When employees feel that they are being treated unfairly, trust and respect quickly break down. He shares, “employees want to be treated the same regardless of the rank, tenure, age, experience, or job category compared to anyone else.”
Bush gives an example of Salesforce, a company who “found that men and women who were working in the same job with the same level of proficiency were making different amounts of money.” He shares that Salesforce calculated the difference and “invested 3 million dollars to try and balance things out” in order to treat employees fairly.
Ability to Listen
In order to listen well to all types of people, Bush states, “we have to un-learn a few things.” He states that simply showing the culturally appropriate body language or repeating what one hears back to the speaker are not truly effective ways of listening.
Instead, he recommends being humble and “searching for the best idea possible: that’s what listening is.” Employees can recognize if and when leadership considers an idea they share or if they immediately disregard the contribution. Employees are happier when they feel that their voice actually matters enough that leadership may change their opinions.
Bush recognizes that we all have areas to improve and yet these leadership and organizational characteristics will significantly affect employee happiness. Change for the sake of self-improvement is not enough, though. These types of character changes must be done because one believes there is a greater purpose in the change: that’s what makes the change effective.
He asks leaders and employees to consider this: “The way you behave, the way you treat others, the way you respond, the way you support defines the work experience for everyone around you.”
About DeBoer Fellowship
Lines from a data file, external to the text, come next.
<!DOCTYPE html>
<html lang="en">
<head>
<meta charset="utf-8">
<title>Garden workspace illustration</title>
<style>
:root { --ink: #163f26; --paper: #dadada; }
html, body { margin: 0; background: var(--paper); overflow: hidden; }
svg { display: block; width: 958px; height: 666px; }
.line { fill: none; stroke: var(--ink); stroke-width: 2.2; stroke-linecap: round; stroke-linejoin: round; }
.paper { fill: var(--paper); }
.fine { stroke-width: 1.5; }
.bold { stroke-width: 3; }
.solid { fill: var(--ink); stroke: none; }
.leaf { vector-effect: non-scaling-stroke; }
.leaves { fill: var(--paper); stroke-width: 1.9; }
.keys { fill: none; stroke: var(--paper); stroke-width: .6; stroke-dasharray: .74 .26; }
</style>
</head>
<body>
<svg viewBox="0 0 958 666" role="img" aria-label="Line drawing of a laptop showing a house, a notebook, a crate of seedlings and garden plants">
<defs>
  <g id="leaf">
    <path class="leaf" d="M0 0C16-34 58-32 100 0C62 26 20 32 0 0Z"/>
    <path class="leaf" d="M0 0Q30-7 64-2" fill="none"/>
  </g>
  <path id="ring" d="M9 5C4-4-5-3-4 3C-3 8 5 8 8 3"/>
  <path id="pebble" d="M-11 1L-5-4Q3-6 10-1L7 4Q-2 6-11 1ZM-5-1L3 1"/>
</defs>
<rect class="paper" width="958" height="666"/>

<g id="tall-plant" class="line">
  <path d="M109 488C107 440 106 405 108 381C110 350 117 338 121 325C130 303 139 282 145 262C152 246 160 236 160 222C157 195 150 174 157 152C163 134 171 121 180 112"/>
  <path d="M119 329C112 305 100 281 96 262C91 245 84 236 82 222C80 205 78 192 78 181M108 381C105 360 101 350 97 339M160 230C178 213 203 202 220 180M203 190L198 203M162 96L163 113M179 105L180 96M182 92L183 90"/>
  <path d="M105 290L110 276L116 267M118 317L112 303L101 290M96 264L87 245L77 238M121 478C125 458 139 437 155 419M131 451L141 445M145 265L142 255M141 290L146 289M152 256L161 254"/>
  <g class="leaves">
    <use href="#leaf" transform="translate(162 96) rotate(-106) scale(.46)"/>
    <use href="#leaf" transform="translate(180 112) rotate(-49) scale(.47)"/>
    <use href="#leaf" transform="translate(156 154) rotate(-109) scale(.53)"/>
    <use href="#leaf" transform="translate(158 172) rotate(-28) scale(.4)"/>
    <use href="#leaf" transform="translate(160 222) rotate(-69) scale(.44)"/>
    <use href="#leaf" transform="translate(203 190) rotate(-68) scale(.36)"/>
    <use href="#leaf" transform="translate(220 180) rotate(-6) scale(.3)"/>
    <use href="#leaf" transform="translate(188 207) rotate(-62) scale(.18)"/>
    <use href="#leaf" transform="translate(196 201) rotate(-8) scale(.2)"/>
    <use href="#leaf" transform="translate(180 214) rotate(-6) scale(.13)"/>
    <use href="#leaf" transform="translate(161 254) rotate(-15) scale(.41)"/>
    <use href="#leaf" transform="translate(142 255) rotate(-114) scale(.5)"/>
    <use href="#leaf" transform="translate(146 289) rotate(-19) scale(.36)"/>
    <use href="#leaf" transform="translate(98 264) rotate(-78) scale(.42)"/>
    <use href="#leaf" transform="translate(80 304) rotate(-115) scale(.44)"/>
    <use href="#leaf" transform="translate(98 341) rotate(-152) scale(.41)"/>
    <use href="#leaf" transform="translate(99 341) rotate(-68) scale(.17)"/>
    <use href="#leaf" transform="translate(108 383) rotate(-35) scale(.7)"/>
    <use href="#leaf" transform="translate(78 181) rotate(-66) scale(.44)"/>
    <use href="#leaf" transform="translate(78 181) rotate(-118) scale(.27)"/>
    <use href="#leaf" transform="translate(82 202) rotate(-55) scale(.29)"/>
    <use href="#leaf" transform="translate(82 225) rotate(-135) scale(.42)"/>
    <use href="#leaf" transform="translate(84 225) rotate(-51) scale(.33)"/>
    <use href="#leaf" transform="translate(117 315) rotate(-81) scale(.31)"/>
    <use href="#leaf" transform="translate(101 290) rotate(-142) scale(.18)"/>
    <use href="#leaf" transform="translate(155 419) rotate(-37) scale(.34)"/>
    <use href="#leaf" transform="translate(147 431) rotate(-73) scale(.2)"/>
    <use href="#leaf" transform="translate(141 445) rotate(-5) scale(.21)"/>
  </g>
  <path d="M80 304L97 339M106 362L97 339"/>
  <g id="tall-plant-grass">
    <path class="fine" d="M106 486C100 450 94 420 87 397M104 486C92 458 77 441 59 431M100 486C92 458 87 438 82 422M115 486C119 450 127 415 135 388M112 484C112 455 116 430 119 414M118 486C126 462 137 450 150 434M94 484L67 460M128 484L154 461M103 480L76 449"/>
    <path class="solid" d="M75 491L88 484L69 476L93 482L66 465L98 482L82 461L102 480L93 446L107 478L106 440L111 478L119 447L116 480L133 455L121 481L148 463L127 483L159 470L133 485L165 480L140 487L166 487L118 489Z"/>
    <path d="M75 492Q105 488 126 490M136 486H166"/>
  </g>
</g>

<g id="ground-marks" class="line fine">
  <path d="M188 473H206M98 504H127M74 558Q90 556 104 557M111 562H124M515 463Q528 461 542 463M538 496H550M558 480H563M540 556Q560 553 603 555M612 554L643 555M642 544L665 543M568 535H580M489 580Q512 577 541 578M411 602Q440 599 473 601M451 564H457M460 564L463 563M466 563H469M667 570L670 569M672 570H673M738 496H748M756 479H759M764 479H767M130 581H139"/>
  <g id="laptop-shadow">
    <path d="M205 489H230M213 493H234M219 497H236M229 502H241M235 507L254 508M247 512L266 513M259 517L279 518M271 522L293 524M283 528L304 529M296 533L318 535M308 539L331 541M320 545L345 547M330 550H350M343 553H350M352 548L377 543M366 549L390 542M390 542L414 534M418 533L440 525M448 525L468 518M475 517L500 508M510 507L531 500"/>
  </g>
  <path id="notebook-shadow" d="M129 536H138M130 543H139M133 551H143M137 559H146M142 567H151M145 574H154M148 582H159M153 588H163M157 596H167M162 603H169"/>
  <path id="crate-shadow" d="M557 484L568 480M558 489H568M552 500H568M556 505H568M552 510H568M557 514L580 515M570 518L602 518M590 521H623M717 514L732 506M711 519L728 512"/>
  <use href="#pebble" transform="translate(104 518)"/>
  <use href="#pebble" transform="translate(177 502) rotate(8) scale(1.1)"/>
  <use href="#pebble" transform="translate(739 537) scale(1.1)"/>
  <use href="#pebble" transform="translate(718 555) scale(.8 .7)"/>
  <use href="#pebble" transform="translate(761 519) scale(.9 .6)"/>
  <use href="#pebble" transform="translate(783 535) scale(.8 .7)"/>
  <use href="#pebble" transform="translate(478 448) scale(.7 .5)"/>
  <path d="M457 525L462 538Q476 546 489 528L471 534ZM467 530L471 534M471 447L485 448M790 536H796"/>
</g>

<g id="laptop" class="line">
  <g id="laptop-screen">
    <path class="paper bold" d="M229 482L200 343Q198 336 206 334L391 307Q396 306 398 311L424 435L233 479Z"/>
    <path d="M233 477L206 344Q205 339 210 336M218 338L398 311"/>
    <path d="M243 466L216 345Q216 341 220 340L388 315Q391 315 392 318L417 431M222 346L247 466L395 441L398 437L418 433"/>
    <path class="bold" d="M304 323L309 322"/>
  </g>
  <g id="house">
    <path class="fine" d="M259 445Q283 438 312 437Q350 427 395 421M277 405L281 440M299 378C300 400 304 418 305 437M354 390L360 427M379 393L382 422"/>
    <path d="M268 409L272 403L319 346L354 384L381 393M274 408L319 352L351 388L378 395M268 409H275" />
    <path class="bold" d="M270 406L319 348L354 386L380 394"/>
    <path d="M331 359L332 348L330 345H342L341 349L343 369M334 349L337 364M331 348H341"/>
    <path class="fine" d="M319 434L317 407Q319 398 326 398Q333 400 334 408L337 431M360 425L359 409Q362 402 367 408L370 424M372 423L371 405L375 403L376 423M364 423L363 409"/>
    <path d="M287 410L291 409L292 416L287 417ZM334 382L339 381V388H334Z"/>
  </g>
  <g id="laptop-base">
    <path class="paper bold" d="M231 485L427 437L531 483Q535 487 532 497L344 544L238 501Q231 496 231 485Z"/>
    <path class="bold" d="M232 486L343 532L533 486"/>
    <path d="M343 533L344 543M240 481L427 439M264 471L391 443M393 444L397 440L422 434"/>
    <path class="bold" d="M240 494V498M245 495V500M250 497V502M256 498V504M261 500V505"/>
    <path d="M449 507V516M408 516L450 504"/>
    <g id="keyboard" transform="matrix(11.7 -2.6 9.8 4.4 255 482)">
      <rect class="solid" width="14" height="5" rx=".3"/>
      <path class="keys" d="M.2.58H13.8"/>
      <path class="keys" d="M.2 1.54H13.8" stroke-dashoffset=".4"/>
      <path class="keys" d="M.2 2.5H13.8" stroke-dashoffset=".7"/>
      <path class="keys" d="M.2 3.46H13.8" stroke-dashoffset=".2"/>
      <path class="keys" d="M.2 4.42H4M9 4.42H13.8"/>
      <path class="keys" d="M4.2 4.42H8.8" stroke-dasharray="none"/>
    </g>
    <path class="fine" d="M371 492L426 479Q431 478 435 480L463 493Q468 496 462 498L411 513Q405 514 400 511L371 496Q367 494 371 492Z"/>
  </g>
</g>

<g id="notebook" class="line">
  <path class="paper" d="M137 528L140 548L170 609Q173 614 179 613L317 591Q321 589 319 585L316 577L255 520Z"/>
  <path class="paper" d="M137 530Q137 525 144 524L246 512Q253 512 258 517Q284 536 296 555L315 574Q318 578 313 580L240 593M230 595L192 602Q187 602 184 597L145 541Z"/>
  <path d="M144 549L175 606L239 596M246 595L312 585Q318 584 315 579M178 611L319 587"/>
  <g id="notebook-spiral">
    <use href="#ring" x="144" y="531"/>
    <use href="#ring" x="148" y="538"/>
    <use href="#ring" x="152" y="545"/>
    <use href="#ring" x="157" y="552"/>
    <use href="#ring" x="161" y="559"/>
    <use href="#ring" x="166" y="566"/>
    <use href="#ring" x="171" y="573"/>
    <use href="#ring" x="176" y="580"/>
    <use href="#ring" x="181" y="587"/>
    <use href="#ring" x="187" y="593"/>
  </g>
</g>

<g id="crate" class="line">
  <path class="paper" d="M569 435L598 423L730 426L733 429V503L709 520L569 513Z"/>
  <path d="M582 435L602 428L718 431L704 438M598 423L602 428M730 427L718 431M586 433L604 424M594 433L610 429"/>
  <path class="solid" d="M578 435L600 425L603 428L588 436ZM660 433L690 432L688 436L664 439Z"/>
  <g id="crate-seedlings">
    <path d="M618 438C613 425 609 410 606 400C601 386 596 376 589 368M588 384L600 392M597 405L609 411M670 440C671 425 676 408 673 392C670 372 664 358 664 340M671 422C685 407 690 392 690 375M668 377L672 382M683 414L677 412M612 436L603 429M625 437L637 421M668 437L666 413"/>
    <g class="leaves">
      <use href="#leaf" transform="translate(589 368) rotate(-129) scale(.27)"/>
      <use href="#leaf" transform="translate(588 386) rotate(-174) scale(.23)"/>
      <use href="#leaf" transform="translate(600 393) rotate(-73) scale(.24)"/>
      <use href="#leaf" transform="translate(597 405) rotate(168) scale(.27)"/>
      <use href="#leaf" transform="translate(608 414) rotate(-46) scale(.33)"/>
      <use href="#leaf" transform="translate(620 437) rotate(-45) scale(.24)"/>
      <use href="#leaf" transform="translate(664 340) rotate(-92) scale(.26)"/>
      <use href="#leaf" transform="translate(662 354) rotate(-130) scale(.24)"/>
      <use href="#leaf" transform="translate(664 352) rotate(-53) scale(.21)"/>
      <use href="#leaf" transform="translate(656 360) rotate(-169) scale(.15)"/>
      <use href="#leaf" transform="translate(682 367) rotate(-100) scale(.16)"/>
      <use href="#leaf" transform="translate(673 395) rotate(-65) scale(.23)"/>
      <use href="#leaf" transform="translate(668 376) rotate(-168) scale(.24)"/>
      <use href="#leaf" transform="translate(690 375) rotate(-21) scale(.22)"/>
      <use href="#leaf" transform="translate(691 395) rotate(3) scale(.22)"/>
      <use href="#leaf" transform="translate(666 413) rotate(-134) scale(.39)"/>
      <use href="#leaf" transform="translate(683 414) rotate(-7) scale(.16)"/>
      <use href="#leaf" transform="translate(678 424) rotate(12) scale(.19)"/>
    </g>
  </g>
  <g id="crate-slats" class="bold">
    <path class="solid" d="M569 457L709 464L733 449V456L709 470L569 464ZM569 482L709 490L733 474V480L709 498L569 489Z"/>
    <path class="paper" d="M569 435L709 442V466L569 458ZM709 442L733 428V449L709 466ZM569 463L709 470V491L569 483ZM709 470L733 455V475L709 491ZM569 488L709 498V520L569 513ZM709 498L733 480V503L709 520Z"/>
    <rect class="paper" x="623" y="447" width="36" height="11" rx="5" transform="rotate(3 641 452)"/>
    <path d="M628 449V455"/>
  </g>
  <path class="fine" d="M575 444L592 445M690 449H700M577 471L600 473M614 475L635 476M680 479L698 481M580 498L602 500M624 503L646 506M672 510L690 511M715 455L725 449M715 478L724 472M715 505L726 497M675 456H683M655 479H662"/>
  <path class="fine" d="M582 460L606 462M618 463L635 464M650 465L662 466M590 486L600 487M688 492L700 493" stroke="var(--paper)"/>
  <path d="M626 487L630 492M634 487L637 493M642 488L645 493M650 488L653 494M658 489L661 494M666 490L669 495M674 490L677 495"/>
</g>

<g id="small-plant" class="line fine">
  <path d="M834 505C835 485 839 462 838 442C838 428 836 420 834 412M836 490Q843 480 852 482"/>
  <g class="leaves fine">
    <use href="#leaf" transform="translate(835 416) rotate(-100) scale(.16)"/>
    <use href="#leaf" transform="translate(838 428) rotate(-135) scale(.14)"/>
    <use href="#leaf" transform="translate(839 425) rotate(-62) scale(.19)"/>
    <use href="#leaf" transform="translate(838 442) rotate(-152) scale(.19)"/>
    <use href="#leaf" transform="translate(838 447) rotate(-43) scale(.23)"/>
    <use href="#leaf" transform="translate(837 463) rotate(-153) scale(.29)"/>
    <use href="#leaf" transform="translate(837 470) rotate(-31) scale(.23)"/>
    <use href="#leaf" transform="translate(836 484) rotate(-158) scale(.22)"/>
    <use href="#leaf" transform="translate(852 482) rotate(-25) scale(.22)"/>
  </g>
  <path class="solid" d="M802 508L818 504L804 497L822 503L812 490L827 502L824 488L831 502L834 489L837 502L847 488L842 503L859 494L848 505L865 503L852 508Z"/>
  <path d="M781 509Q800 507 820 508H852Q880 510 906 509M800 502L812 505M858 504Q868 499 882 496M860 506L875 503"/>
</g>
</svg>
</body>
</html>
The DeBoer Fellowship develops change leaders across all sectors of Myanmar society. Through a multi-year training class and additional public programs, the DeBoer Fellowship serves Myanmar by helping to grow competent, compassionate, and ethical leaders. For more information about DeBoer Fellowship or to apply for the Fellowship, please visit: www.deboerfellowship.org.